How will financial assets be managed? This, all by itself, may be a deal-killer, but now’s the time to find out. Neither spouse should have total control and total responsibility for business financials management, so if number-crunching isn’t your favorite pastime, make sure you know at least the essentials, including how to read financial reports. Two-signature business accounts, online-banking, and easy-to-read bank statements enable both husband and wife to understand where the money came from and where it’s going.

Can you throw the switch at quitting time? You may fuss and feud all day in the workplace, but can you throw a switch, turn it off for the evening, and start fresh the next morning? It’s never personal in business, unless you’re in business with a spouse. Then, it can become personal too fast to stop.

Got a problem sharing success or failure? Spouses who open a business jointly will make unilateral decisions. Some will be great; some will flop. When your business lands a new client, do you share the victory with your spouse? How about when your expensive marketing campaign tanks? Any business enjoys “ups” and must be prepared for “downs.” Pointing fingers and affixing blame when a spouse is involved doesn’t help the business (and you know it can’t be good for the marriage), so celebrate success as a couple and work through the hard times as a couple.

Do you ever talk about your relationship?
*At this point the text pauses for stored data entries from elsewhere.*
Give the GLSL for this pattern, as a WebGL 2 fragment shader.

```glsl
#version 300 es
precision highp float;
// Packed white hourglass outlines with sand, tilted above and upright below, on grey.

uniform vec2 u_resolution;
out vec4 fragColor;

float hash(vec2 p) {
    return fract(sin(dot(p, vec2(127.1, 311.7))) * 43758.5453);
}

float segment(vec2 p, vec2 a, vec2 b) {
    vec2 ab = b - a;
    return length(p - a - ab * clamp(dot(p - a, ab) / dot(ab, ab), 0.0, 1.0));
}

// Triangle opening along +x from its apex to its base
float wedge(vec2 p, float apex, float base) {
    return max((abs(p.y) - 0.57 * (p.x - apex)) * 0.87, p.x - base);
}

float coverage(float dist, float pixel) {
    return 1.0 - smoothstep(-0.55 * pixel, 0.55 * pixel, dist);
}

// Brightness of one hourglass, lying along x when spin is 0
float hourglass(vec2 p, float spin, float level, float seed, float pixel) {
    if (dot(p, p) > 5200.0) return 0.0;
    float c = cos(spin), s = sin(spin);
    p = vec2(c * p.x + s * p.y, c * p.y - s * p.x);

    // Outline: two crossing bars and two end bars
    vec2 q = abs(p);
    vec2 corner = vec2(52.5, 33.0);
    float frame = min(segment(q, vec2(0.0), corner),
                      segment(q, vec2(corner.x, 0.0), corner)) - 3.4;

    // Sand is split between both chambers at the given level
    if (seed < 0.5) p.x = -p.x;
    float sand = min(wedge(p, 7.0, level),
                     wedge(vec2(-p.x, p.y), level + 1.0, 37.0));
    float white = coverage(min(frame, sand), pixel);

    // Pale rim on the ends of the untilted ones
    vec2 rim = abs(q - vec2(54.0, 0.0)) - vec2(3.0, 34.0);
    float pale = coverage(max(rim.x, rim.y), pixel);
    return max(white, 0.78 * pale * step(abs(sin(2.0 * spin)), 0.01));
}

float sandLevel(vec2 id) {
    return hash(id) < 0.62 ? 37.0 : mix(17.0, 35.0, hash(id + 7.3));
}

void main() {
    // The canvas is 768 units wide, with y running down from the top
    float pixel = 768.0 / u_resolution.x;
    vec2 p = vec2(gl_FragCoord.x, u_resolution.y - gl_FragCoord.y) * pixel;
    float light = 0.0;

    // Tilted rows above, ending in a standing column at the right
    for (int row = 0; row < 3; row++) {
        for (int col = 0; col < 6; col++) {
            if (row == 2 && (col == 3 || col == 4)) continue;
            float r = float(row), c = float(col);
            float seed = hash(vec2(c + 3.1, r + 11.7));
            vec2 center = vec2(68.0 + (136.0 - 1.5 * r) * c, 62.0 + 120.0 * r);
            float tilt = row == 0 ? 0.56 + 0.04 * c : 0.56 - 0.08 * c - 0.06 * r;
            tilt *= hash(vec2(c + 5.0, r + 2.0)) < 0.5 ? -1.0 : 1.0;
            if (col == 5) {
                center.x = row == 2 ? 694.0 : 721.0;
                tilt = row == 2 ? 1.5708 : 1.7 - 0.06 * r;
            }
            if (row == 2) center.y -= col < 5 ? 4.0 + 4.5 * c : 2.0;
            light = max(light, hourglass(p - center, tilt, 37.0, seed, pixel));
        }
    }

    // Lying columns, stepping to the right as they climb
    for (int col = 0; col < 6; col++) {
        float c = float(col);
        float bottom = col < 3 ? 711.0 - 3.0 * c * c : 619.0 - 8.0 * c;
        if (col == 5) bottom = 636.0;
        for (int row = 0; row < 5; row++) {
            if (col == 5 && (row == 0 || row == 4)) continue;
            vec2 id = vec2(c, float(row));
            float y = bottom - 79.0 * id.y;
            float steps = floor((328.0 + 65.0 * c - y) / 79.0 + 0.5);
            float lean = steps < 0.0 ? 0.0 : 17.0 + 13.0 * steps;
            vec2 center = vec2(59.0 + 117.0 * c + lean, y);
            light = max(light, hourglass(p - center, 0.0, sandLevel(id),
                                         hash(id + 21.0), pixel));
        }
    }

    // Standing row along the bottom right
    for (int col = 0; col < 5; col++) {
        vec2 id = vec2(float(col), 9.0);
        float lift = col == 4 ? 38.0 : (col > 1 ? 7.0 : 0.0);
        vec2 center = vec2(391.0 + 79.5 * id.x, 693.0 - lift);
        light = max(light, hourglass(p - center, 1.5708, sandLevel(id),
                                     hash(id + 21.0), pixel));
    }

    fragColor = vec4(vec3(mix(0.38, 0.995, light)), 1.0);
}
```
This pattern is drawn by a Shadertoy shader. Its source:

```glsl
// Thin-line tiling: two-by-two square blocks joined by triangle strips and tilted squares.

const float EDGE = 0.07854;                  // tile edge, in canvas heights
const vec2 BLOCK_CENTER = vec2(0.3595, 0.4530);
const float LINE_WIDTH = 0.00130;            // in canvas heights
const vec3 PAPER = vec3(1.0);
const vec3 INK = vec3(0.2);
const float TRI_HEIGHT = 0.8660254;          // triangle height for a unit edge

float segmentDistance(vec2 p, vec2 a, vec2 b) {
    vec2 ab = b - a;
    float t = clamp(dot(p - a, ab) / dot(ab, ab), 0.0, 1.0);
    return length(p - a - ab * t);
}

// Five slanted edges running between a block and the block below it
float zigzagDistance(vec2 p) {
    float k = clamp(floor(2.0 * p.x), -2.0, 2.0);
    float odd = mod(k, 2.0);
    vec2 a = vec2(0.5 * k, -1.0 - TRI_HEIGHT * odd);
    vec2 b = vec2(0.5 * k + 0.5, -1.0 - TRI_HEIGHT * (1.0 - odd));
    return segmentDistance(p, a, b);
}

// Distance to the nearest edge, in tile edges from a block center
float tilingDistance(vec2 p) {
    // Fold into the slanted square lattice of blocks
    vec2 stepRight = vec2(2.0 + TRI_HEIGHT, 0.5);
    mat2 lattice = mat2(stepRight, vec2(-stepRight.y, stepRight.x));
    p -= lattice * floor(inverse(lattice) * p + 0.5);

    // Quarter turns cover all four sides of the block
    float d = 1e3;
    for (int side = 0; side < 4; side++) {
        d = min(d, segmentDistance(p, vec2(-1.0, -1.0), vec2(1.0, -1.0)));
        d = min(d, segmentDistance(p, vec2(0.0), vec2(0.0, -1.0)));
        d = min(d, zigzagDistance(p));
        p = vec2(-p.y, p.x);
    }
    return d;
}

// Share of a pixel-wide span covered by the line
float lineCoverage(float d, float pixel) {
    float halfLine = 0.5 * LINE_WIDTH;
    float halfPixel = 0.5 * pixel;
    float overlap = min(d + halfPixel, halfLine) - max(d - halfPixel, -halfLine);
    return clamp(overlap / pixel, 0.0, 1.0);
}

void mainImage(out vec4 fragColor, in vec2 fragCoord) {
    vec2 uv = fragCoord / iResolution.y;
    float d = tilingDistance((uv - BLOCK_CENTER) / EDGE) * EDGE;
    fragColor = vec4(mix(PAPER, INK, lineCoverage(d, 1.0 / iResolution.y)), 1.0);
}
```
Spouses who share a business don’t have much to talk about except the business. Set aside time to calmly discuss your personal life and the toll your business partnership takes. Being together all day, driving to and from work, and going home to the same house and the same kids require, not just working on work, but working on your relationship as well.

Do you have an exit strategy? The time to plan the exit of one spouse or another is when there’s nothing to debate. Now, you may have $0 assets, $0 revenue, and you’re working in a spare room at home. What happens if this business actually takes off? It can happen quickly – with a single gigantic order, or contract for services. What if one spouse wants to sell and the other doesn’t? That could be a major problem. What if one partner becomes disabled or dies? What if you end up in a divorce situation? Consult an attorney about putting an exit strategy in place that can protect you both in any of these contingencies.

Whether you’re still in the planning phase or you’ve already launched, business is business and personal life is personal life. Before you start down the road to a business partnership to go along with your life’s journey partnership, get past the giddy phase where you’re certain you can side-step any issue and get down to the real-world-nuts-and-bolts of business ownership.

Not only will your business grow stronger with a trusted, like-minded partner, business success can strengthen a marriage when each  spouse respects the other’s contribution to business success and a successful home life. The key, as always, is in the details. So talk – a lot – about your plans, long-term and short-term. The time to work out any differences is at the beginning.


The information provided is presented for general informational purposes only and does not constitute tax, legal or business advice. Any views expressed in this article may not necessarily be those of Nevada State Bank. Nevada State Bank is a division of Zions Bancorporation, N.A. Member FDIC